Goal of the exercise: What you return must match the records exactly, line for line.

Study material:

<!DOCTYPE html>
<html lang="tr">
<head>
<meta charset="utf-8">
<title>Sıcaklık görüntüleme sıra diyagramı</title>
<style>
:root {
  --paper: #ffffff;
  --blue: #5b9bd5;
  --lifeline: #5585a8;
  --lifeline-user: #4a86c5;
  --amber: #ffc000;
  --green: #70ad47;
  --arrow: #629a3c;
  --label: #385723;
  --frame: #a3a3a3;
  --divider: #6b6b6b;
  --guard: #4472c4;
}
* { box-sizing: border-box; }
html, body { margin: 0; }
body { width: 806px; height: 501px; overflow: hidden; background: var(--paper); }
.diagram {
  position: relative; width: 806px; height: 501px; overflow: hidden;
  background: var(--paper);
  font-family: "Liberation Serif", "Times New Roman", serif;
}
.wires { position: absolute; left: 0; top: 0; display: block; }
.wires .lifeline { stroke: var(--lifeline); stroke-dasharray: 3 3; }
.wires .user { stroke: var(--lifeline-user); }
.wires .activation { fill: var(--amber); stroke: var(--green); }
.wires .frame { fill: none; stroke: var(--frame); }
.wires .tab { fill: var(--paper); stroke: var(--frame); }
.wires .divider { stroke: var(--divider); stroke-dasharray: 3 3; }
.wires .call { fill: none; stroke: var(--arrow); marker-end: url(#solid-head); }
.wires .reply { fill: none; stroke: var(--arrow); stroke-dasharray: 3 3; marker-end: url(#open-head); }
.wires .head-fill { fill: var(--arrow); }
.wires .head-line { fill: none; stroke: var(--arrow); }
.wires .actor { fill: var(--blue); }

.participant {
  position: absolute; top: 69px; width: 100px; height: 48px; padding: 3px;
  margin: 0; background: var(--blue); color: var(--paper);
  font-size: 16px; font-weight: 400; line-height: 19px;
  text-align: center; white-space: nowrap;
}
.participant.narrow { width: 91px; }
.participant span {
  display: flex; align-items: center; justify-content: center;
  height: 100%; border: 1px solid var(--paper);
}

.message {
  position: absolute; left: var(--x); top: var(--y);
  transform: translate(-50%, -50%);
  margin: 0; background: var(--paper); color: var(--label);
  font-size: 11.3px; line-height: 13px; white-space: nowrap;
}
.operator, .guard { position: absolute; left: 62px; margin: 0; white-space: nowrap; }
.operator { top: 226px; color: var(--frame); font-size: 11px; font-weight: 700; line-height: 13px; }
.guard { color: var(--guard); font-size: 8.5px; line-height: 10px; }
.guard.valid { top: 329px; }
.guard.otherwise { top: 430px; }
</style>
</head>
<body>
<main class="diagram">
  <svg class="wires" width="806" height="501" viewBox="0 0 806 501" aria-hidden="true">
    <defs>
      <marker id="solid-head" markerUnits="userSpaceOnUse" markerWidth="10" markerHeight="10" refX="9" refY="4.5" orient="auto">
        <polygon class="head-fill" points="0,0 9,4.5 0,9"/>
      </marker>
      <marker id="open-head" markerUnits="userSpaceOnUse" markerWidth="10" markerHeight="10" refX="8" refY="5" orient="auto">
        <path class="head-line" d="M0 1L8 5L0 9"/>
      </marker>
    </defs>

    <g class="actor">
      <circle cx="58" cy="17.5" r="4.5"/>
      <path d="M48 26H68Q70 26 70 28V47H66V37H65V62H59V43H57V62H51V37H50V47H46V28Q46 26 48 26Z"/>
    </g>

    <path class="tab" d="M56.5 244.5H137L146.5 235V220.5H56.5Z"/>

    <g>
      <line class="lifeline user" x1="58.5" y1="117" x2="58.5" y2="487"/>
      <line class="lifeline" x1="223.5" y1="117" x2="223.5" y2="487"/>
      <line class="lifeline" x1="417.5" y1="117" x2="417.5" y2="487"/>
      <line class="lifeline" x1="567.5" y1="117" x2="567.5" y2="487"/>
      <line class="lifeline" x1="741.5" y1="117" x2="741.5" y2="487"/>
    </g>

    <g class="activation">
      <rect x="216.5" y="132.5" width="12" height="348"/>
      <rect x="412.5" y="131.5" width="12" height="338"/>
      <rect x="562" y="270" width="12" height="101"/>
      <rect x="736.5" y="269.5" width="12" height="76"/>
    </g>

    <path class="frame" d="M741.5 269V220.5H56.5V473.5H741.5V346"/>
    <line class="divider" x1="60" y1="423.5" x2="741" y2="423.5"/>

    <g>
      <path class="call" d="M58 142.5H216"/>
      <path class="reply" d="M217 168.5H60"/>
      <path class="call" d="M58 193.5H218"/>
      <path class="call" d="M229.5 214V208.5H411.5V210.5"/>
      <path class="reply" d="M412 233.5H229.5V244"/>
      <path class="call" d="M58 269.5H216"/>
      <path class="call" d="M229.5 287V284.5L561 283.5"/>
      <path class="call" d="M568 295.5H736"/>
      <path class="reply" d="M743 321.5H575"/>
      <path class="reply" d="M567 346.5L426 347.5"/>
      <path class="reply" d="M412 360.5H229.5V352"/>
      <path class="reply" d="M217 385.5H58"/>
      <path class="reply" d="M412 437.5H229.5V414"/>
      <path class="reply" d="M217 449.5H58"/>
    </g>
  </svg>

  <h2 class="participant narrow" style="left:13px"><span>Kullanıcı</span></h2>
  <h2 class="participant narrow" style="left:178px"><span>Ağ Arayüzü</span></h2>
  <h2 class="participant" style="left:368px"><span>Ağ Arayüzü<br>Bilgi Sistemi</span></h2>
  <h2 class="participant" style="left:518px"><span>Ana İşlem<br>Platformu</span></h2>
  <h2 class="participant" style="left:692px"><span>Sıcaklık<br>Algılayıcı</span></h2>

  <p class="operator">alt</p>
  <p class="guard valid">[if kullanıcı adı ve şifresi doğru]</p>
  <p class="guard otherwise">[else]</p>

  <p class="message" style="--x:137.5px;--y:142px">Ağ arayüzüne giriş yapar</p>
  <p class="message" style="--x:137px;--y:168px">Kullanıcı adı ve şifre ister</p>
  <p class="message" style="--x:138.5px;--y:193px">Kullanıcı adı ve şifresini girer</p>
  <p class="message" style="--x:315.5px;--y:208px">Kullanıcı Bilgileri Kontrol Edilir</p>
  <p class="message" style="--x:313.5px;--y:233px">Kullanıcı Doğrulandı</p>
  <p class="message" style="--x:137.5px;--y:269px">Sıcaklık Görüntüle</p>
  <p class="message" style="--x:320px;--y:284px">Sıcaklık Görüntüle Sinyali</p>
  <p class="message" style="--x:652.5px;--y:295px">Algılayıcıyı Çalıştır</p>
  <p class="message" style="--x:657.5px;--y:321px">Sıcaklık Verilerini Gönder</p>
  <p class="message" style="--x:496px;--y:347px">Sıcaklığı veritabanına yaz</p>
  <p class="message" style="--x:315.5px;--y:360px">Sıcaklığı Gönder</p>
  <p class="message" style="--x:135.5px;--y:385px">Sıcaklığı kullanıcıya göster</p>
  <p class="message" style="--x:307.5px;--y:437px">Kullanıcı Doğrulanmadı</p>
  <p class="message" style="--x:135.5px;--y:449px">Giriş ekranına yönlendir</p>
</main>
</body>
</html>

Output:
<!DOCTYPE html>
<html lang="tr">
<head>
<meta charset="utf-8">
<title>Sıcaklık görüntüleme sıra diyagramı</title>
<style>
:root {
  --paper: #ffffff;
  --blue: #5b9bd5;
  --lifeline: #5585a8;
  --lifeline-user: #4a86c5;
  --amber: #ffc000;
  --green: #70ad47;
  --arrow: #629a3c;
  --label: #385723;
  --frame: #a3a3a3;
  --divider: #6b6b6b;
  --guard: #4472c4;
}
* { box-sizing: border-box; }
html, body { margin: 0; }
body { width: 806px; height: 501px; overflow: hidden; background: var(--paper); }
.diagram {
  position: relative; width: 806px; height: 501px; overflow: hidden;
  background: var(--paper);
  font-family: "Liberation Serif", "Times New Roman", serif;
}
.wires { position: absolute; left: 0; top: 0; display: block; }
.wires .lifeline { stroke: var(--lifeline); stroke-dasharray: 3 3; }
.wires .user { stroke: var(--lifeline-user); }
.wires .activation { fill: var(--amber); stroke: var(--green); }
.wires .frame { fill: none; stroke: var(--frame); }
.wires .tab { fill: var(--paper); stroke: var(--frame); }
.wires .divider { stroke: var(--divider); stroke-dasharray: 3 3; }
.wires .call { fill: none; stroke: var(--arrow); marker-end: url(#solid-head); }
.wires .reply { fill: none; stroke: var(--arrow); stroke-dasharray: 3 3; marker-end: url(#open-head); }
.wires .head-fill { fill: var(--arrow); }
.wires .head-line { fill: none; stroke: var(--arrow); }
.wires .actor { fill: var(--blue); }

.participant {
  position: absolute; top: 69px; width: 100px; height: 48px; padding: 3px;
  margin: 0; background: var(--blue); color: var(--paper);
  font-size: 16px; font-weight: 400; line-height: 19px;
  text-align: center; white-space: nowrap;
}
.participant.narrow { width: 91px; }
.participant span {
  display: flex; align-items: center; justify-content: center;
  height: 100%; border: 1px solid var(--paper);
}

.message {
  position: absolute; left: var(--x); top: var(--y);
  transform: translate(-50%, -50%);
  margin: 0; background: var(--paper); color: var(--label);
  font-size: 11.3px; line-height: 13px; white-space: nowrap;
}
.operator, .guard { position: absolute; left: 62px; margin: 0; white-space: nowrap; }
.operator { top: 226px; color: var(--frame); font-size: 11px; font-weight: 700; line-height: 13px; }
.guard { color: var(--guard); font-size: 8.5px; line-height: 10px; }
.guard.valid { top: 329px; }
.guard.otherwise { top: 430px; }
</style>
</head>
<body>
<main class="diagram">
  <svg class="wires" width="806" height="501" viewBox="0 0 806 501" aria-hidden="true">
    <defs>
      <marker id="solid-head" markerUnits="userSpaceOnUse" markerWidth="10" markerHeight="10" refX="9" refY="4.5" orient="auto">
        <polygon class="head-fill" points="0,0 9,4.5 0,9"/>
      </marker>
      <marker id="open-head" markerUnits="userSpaceOnUse" markerWidth="10" markerHeight="10" refX="8" refY="5" orient="auto">
        <path class="head-line" d="M0 1L8 5L0 9"/>
      </marker>
    </defs>

    <g class="actor">
      <circle cx="58" cy="17.5" r="4.5"/>
      <path d="M48 26H68Q70 26 70 28V47H66V37H65V62H59V43H57V62H51V37H50V47H46V28Q46 26 48 26Z"/>
    </g>

    <path class="tab" d="M56.5 244.5H137L146.5 235V220.5H56.5Z"/>

    <g>
      <line class="lifeline user" x1="58.5" y1="117" x2="58.5" y2="487"/>
      <line class="lifeline" x1="223.5" y1="117" x2="223.5" y2="487"/>
      <line class="lifeline" x1="417.5" y1="117" x2="417.5" y2="487"/>
      <line class="lifeline" x1="567.5" y1="117" x2="567.5" y2="487"/>
      <line class="lifeline" x1="741.5" y1="117" x2="741.5" y2="487"/>
    </g>

    <g class="activation">
      <rect x="216.5" y="132.5" width="12" height="348"/>
      <rect x="412.5" y="131.5" width="12" height="338"/>
      <rect x="562" y="270" width="12" height="101"/>
      <rect x="736.5" y="269.5" width="12" height="76"/>
    </g>

    <path class="frame" d="M741.5 269V220.5H56.5V473.5H741.5V346"/>
    <line class="divider" x1="60" y1="423.5" x2="741" y2="423.5"/>

    <g>
      <path class="call" d="M58 142.5H216"/>
      <path class="reply" d="M217 168.5H60"/>
      <path class="call" d="M58 193.5H218"/>
      <path class="call" d="M229.5 214V208.5H411.5V210.5"/>
      <path class="reply" d="M412 233.5H229.5V244"/>
      <path class="call" d="M58 269.5H216"/>
      <path class="call" d="M229.5 287V284.5L561 283.5"/>
      <path class="call" d="M568 295.5H736"/>
      <path class="reply" d="M743 321.5H575"/>
      <path class="reply" d="M567 346.5L426 347.5"/>
      <path class="reply" d="M412 360.5H229.5V352"/>
      <path class="reply" d="M217 385.5H58"/>
      <path class="reply" d="M412 437.5H229.5V414"/>
      <path class="reply" d="M217 449.5H58"/>
    </g>
  </svg>

  <h2 class="participant narrow" style="left:13px"><span>Kullanıcı</span></h2>
  <h2 class="participant narrow" style="left:178px"><span>Ağ Arayüzü</span></h2>
  <h2 class="participant" style="left:368px"><span>Ağ Arayüzü<br>Bilgi Sistemi</span></h2>
  <h2 class="participant" style="left:518px"><span>Ana İşlem<br>Platformu</span></h2>
  <h2 class="participant" style="left:692px"><span>Sıcaklık<br>Algılayıcı</span></h2>

  <p class="operator">alt</p>
  <p class="guard valid">[if kullanıcı adı ve şifresi doğru]</p>
  <p class="guard otherwise">[else]</p>

  <p class="message" style="--x:137.5px;--y:142px">Ağ arayüzüne giriş yapar</p>
  <p class="message" style="--x:137px;--y:168px">Kullanıcı adı ve şifre ister</p>
  <p class="message" style="--x:138.5px;--y:193px">Kullanıcı adı ve şifresini girer</p>
  <p class="message" style="--x:315.5px;--y:208px">Kullanıcı Bilgileri Kontrol Edilir</p>
  <p class="message" style="--x:313.5px;--y:233px">Kullanıcı Doğrulandı</p>
  <p class="message" style="--x:137.5px;--y:269px">Sıcaklık Görüntüle</p>
  <p class="message" style="--x:320px;--y:284px">Sıcaklık Görüntüle Sinyali</p>
  <p class="message" style="--x:652.5px;--y:295px">Algılayıcıyı Çalıştır</p>
  <p class="message" style="--x:657.5px;--y:321px">Sıcaklık Verilerini Gönder</p>
  <p class="message" style="--x:496px;--y:347px">Sıcaklığı veritabanına yaz</p>
  <p class="message" style="--x:315.5px;--y:360px">Sıcaklığı Gönder</p>
  <p class="message" style="--x:135.5px;--y:385px">Sıcaklığı kullanıcıya göster</p>
  <p class="message" style="--x:307.5px;--y:437px">Kullanıcı Doğrulanmadı</p>
  <p class="message" style="--x:135.5px;--y:449px">Giriş ekranına yönlendir</p>
</main>
</body>
</html>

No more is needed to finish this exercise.